- _PROBLEM TO SOLVE_:
From the entries below, list each line with "hidden".
====== RECORDS SHOWN ======
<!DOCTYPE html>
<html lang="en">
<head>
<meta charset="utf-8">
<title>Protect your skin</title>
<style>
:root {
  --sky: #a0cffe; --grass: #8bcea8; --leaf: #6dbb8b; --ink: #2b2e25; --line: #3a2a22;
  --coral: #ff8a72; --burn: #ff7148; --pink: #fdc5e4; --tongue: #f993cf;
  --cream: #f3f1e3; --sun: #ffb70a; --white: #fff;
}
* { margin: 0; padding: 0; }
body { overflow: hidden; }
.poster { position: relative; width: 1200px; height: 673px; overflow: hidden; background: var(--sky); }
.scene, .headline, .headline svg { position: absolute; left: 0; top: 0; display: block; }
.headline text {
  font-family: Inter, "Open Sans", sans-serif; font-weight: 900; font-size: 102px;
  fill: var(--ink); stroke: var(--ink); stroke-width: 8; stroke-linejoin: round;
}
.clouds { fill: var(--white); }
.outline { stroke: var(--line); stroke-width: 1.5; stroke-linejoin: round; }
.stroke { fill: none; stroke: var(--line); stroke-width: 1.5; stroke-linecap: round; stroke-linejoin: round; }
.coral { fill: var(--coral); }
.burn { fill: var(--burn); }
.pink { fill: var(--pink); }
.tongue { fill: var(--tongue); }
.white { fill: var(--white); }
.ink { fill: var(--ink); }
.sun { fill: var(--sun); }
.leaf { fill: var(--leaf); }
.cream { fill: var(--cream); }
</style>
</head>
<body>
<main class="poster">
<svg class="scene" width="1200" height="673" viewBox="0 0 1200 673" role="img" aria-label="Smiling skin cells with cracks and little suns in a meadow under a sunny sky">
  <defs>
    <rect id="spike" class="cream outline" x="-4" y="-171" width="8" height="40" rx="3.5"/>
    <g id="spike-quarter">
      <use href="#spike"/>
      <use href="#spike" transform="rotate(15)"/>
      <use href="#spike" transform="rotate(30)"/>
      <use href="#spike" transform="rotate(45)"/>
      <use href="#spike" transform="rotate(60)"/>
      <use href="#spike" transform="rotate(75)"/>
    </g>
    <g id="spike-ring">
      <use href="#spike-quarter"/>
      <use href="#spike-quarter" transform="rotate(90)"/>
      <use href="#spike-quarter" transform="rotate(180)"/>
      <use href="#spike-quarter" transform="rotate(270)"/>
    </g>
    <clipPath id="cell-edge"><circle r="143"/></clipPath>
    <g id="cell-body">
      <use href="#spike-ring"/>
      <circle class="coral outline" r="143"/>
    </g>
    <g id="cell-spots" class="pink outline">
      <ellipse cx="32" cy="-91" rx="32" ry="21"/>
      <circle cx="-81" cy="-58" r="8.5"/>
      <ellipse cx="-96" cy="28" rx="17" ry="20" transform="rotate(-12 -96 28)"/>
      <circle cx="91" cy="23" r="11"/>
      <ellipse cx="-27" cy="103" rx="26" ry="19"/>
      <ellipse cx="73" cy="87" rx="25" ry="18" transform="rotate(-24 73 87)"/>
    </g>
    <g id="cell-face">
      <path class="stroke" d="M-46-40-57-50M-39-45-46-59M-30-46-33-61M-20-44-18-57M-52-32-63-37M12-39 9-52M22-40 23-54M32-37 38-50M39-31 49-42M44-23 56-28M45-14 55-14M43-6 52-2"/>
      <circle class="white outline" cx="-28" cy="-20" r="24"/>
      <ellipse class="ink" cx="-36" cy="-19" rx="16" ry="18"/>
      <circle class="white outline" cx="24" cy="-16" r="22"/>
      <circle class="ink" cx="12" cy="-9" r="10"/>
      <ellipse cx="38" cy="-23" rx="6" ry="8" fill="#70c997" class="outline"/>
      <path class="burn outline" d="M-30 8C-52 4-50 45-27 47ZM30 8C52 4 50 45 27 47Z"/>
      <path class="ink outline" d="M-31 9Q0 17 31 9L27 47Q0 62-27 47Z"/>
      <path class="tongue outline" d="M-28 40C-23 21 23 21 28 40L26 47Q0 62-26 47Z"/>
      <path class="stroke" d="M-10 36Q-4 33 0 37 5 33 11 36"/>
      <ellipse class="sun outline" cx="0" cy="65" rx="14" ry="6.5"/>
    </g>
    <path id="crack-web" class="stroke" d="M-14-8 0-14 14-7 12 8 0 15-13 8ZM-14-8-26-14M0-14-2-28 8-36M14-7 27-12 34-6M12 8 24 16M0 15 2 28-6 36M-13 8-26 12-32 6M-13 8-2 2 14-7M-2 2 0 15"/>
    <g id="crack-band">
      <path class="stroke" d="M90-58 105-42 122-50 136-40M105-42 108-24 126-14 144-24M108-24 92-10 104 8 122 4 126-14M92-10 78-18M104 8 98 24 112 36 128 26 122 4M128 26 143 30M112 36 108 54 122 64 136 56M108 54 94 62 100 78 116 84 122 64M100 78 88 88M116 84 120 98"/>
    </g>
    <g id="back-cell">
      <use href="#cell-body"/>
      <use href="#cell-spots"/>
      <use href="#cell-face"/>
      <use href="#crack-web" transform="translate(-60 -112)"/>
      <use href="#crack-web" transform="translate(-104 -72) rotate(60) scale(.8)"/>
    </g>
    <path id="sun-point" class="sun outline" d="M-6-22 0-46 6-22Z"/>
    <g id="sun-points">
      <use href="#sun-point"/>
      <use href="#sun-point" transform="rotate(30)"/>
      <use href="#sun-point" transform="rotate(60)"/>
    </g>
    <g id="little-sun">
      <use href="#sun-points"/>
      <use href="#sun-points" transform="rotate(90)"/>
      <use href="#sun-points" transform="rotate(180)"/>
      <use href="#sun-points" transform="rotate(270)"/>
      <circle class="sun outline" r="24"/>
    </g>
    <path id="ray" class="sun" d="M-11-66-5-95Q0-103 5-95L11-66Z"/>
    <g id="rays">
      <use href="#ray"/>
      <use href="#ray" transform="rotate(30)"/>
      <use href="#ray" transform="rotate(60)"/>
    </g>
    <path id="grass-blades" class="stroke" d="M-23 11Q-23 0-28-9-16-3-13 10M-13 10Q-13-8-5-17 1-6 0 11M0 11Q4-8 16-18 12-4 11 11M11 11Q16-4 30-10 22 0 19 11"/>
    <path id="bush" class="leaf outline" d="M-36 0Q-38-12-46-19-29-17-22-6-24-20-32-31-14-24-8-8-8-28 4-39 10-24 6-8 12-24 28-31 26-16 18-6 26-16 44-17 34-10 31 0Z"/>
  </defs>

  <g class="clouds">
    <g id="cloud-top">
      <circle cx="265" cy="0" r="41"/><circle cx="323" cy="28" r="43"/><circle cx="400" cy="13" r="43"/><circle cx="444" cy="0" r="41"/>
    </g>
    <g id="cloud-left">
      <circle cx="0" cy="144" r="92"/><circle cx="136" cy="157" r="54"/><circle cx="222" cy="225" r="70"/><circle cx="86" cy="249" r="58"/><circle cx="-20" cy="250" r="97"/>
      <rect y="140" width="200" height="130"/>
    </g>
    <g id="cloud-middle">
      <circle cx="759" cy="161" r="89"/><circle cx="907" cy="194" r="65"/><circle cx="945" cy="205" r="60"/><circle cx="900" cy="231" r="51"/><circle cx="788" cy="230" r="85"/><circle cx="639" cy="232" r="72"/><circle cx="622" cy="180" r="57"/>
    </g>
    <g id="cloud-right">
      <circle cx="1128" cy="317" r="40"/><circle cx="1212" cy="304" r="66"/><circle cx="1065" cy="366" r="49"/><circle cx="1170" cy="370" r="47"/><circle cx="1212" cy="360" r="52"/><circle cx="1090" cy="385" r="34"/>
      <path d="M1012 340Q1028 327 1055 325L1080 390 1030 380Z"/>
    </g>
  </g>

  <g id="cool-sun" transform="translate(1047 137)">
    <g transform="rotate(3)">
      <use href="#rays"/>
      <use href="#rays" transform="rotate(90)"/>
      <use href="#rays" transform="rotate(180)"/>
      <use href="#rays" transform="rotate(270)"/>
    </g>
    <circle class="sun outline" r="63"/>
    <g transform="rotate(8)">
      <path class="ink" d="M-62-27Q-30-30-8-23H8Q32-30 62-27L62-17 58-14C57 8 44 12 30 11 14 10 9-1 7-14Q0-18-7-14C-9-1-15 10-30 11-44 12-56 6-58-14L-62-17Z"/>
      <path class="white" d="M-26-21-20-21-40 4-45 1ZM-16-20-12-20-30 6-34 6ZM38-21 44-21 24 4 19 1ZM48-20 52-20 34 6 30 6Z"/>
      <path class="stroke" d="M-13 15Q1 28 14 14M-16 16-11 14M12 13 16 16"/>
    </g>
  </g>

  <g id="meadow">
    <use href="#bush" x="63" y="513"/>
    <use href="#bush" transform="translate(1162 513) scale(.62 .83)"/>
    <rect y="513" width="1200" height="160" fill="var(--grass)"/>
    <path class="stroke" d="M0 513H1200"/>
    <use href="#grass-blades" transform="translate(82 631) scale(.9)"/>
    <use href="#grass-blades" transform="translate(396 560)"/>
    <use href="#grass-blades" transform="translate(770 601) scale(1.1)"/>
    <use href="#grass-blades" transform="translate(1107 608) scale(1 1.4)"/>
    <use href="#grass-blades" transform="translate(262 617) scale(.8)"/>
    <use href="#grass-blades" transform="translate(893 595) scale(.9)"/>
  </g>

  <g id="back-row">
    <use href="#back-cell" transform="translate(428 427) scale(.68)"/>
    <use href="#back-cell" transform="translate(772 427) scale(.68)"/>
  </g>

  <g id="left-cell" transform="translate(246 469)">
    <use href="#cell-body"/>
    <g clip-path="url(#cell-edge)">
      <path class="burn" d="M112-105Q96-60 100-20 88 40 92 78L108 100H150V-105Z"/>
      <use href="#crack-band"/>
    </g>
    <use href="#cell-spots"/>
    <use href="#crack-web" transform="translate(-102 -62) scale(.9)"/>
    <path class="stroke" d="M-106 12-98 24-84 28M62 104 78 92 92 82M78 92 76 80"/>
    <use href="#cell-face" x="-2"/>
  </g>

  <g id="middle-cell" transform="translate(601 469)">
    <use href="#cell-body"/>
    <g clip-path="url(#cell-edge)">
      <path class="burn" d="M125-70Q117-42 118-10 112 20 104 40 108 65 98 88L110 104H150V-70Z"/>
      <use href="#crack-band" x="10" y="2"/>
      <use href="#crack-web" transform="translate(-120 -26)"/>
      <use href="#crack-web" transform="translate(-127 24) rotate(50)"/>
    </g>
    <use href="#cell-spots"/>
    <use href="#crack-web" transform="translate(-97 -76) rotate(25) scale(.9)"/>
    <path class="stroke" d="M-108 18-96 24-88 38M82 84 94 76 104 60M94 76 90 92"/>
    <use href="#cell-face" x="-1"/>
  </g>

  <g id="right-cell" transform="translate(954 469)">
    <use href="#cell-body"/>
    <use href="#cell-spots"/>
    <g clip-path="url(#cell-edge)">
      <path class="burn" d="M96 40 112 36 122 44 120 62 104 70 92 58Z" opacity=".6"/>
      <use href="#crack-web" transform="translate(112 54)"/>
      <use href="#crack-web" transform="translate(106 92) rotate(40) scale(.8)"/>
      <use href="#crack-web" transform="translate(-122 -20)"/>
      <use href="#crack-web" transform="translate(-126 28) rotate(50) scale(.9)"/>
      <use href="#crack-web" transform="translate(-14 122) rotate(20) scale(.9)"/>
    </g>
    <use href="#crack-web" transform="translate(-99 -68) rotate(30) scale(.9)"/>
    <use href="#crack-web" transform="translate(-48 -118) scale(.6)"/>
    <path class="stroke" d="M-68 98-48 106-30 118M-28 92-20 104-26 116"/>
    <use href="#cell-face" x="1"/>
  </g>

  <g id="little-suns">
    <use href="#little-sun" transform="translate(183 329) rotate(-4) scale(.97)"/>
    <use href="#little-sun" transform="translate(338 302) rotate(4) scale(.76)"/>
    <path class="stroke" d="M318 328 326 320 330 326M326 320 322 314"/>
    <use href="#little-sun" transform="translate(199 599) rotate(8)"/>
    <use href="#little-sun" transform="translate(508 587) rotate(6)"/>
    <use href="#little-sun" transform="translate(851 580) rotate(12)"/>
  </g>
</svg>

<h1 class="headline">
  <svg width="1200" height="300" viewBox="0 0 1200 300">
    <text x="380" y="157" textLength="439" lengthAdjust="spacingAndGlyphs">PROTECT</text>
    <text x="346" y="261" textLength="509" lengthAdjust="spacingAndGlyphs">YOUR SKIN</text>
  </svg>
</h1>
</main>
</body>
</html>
======
- _EXPECTED OUTPUT_:
body { overflow: hidden; }
.poster { position: relative; width: 1200px; height: 673px; overflow: hidden; background: var(--sky); }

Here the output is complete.